── Data for this exercise ──

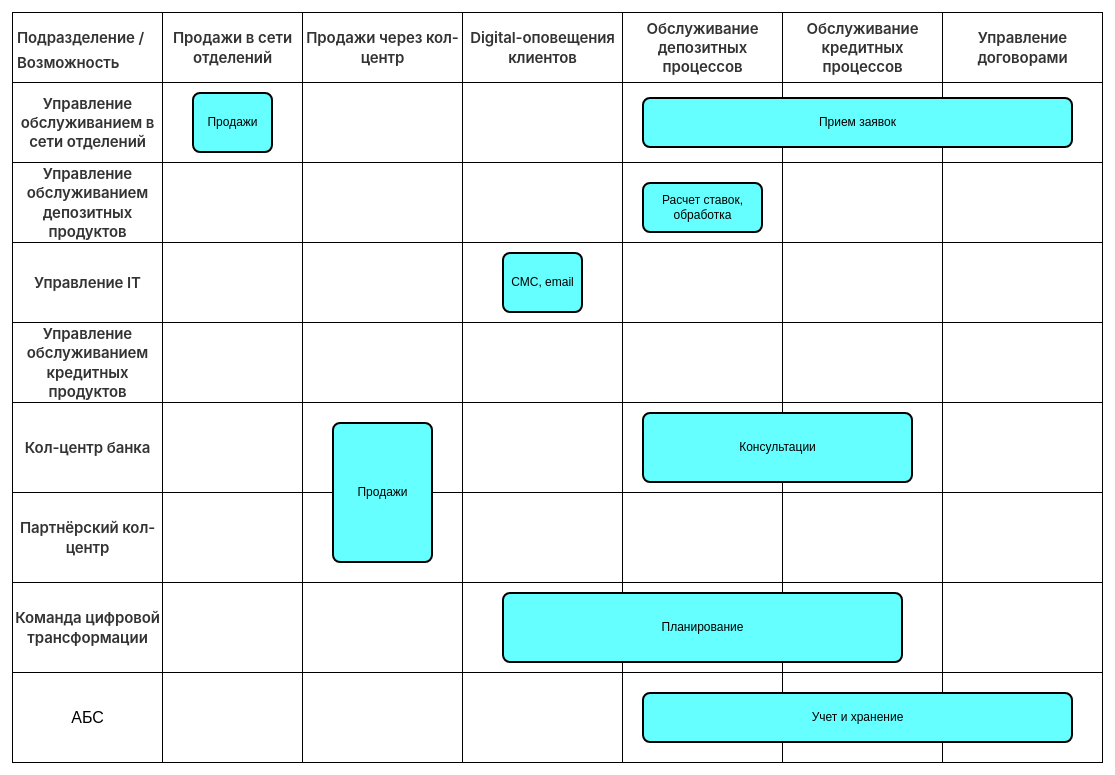
<!DOCTYPE html>
<html lang="ru">
<head>
<meta charset="utf-8">
<title>Карта возможностей и подразделений</title>
<style>
:root {
  --paper: #ffffff;
  --line: #000000;
  --heading: #333333;
  --box: #66ffff;
}
* { box-sizing: border-box; margin: 0; padding: 0; }
html, body { width: 1115px; height: 775px; overflow: hidden; background: var(--paper); }
.map { position: relative; width: 1115px; height: 775px; padding: 12px; }
.matrix {
  display: grid;
  width: 1091px;
  grid-template-columns: 150px 140px repeat(5, 160px);
  grid-template-rows: 70px repeat(4, 80px) repeat(4, 90px);
  border-left: 1px solid var(--line);
  border-top: 1px solid var(--line);
}
.matrix > * {
  display: flex;
  align-items: center;
  justify-content: center;
  border-right: 1px solid var(--line);
  border-bottom: 1px solid var(--line);
  color: var(--heading);
  font: 600 15px/19.2px Inter, sans-serif;
  letter-spacing: -0.1px;
  text-align: center;
  white-space: nowrap;
}
.matrix .corner { justify-content: flex-start; padding: 4px 0 0 4px; line-height: 25px; text-align: left; }
.matrix .plain { color: var(--line); font: 400 16px/19px "Liberation Sans", sans-serif; letter-spacing: 0; }
.activity {
  position: absolute;
  left: var(--x);
  top: var(--y);
  width: var(--w);
  height: var(--h);
  display: flex;
  align-items: center;
  justify-content: center;
  background: var(--box);
  border: 2px solid var(--line);
  border-radius: 8px;
  color: var(--line);
  font: 12px/15px "Liberation Sans", sans-serif;
  text-align: center;
  white-space: nowrap;
}
</style>
</head>
<body>
<main class="map">
  <section class="matrix">
    <h1 class="corner">Подразделение /<br>Возможность</h1>
    <h2>Продажи в сети<br>отделений</h2>
    <h2>Продажи через кол-<br>центр</h2>
    <h2>Digital-оповещения<br>клиентов</h2>
    <h2>Обслуживание<br>депозитных<br>процессов</h2>
    <h2>Обслуживание<br>кредитных<br>процессов</h2>
    <h2>Управление<br>договорами</h2>

    <h3>Управление<br>обслуживанием в<br>сети отделений</h3>
    <div></div><div></div><div></div><div></div><div></div><div></div>

    <h3>Управление<br>обслуживанием<br>депозитных<br>продуктов</h3>
    <div></div><div></div><div></div><div></div><div></div><div></div>

    <h3>Управление IT</h3>
    <div></div><div></div><div></div><div></div><div></div><div></div>

    <h3>Управление<br>обслуживанием<br>кредитных<br>продуктов</h3>
    <div></div><div></div><div></div><div></div><div></div><div></div>

    <h3>Кол-центр банка</h3>
    <div></div><div></div><div></div><div></div><div></div><div></div>

    <h3>Партнёрский кол-<br>центр</h3>
    <div></div><div></div><div></div><div></div><div></div><div></div>

    <h3>Команда цифровой<br>трансформации</h3>
    <div></div><div></div><div></div><div></div><div></div><div></div>

    <h3 class="plain">АБС</h3>
    <div></div><div></div><div></div><div></div><div></div><div></div>
  </section>

  <div class="activity" style="--x:192px;--y:92px;--w:81px;--h:61px">Продажи</div>
  <div class="activity" style="--x:642px;--y:97px;--w:431px;--h:51px">Прием заявок</div>
  <div class="activity" style="--x:642px;--y:182px;--w:121px;--h:51px">Расчет ставок,<br>обработка</div>
  <div class="activity" style="--x:502px;--y:252px;--w:81px;--h:61px">СМС, email</div>
  <div class="activity" style="--x:332px;--y:422px;--w:101px;--h:141px">Продажи</div>
  <div class="activity" style="--x:642px;--y:412px;--w:271px;--h:71px">Консультации</div>
  <div class="activity" style="--x:502px;--y:592px;--w:401px;--h:71px">Планирование</div>
  <div class="activity" style="--x:642px;--y:692px;--w:431px;--h:51px">Учет и хранение</div>
</main>
</body>
</html>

───

▶ Problem details: Omit the pictures, then output every record exactly as given.

▶ Your response:
<!DOCTYPE html>
<html lang="ru">
<head>
<meta charset="utf-8">
<title>Карта возможностей и подразделений</title>
<style>
:root {
  --paper: #ffffff;
  --line: #000000;
  --heading: #333333;
  --box: #66ffff;
}
* { box-sizing: border-box; margin: 0; padding: 0; }
html, body { width: 1115px; height: 775px; overflow: hidden; background: var(--paper); }
.map { position: relative; width: 1115px; height: 775px; padding: 12px; }
.matrix {
  display: grid;
  width: 1091px;
  grid-template-columns: 150px 140px repeat(5, 160px);
  grid-template-rows: 70px repeat(4, 80px) repeat(4, 90px);
  border-left: 1px solid var(--line);
  border-top: 1px solid var(--line);
}
.matrix > * {
  display: flex;
  align-items: center;
  justify-content: center;
  border-right: 1px solid var(--line);
  border-bottom: 1px solid var(--line);
  color: var(--heading);
  font: 600 15px/19.2px Inter, sans-serif;
  letter-spacing: -0.1px;
  text-align: center;
  white-space: nowrap;
}
.matrix .corner { justify-content: flex-start; padding: 4px 0 0 4px; line-height: 25px; text-align: left; }
.matrix .plain { color: var(--line); font: 400 16px/19px "Liberation Sans", sans-serif; letter-spacing: 0; }
.activity {
  position: absolute;
  left: var(--x);
  top: var(--y);
  width: var(--w);
  height: var(--h);
  display: flex;
  align-items: center;
  justify-content: center;
  background: var(--box);
  border: 2px solid var(--line);
  border-radius: 8px;
  color: var(--line);
  font: 12px/15px "Liberation Sans", sans-serif;
  text-align: center;
  white-space: nowrap;
}
</style>
</head>
<body>
<main class="map">
  <section class="matrix">
    <h1 class="corner">Подразделение /<br>Возможность</h1>
    <h2>Продажи в сети<br>отделений</h2>
    <h2>Продажи через кол-<br>центр</h2>
    <h2>Digital-оповещения<br>клиентов</h2>
    <h2>Обслуживание<br>депозитных<br>процессов</h2>
    <h2>Обслуживание<br>кредитных<br>процессов</h2>
    <h2>Управление<br>договорами</h2>

    <h3>Управление<br>обслуживанием в<br>сети отделений</h3>
    <div></div><div></div><div></div><div></div><div></div><div></div>

    <h3>Управление<br>обслуживанием<br>депозитных<br>продуктов</h3>
    <div></div><div></div><div></div><div></div><div></div><div></div>

    <h3>Управление IT</h3>
    <div></div><div></div><div></div><div></div><div></div><div></div>

    <h3>Управление<br>обслуживанием<br>кредитных<br>продуктов</h3>
    <div></div><div></div><div></div><div></div><div></div><div></div>

    <h3>Кол-центр банка</h3>
    <div></div><div></div><div></div><div></div><div></div><div></div>

    <h3>Партнёрский кол-<br>центр</h3>
    <div></div><div></div><div></div><div></div><div></div><div></div>

    <h3>Команда цифровой<br>трансформации</h3>
    <div></div><div></div><div></div><div></div><div></div><div></div>

    <h3 class="plain">АБС</h3>
    <div></div><div></div><div></div><div></div><div></div><div></div>
  </section>

  <div class="activity" style="--x:192px;--y:92px;--w:81px;--h:61px">Продажи</div>
  <div class="activity" style="--x:642px;--y:97px;--w:431px;--h:51px">Прием заявок</div>
  <div class="activity" style="--x:642px;--y:182px;--w:121px;--h:51px">Расчет ставок,<br>обработка</div>
  <div class="activity" style="--x:502px;--y:252px;--w:81px;--h:61px">СМС, email</div>
  <div class="activity" style="--x:332px;--y:422px;--w:101px;--h:141px">Продажи</div>
  <div class="activity" style="--x:642px;--y:412px;--w:271px;--h:71px">Консультации</div>
  <div class="activity" style="--x:502px;--y:592px;--w:401px;--h:71px">Планирование</div>
  <div class="activity" style="--x:642px;--y:692px;--w:431px;--h:51px">Учет и хранение</div>
</main>
</body>
</html>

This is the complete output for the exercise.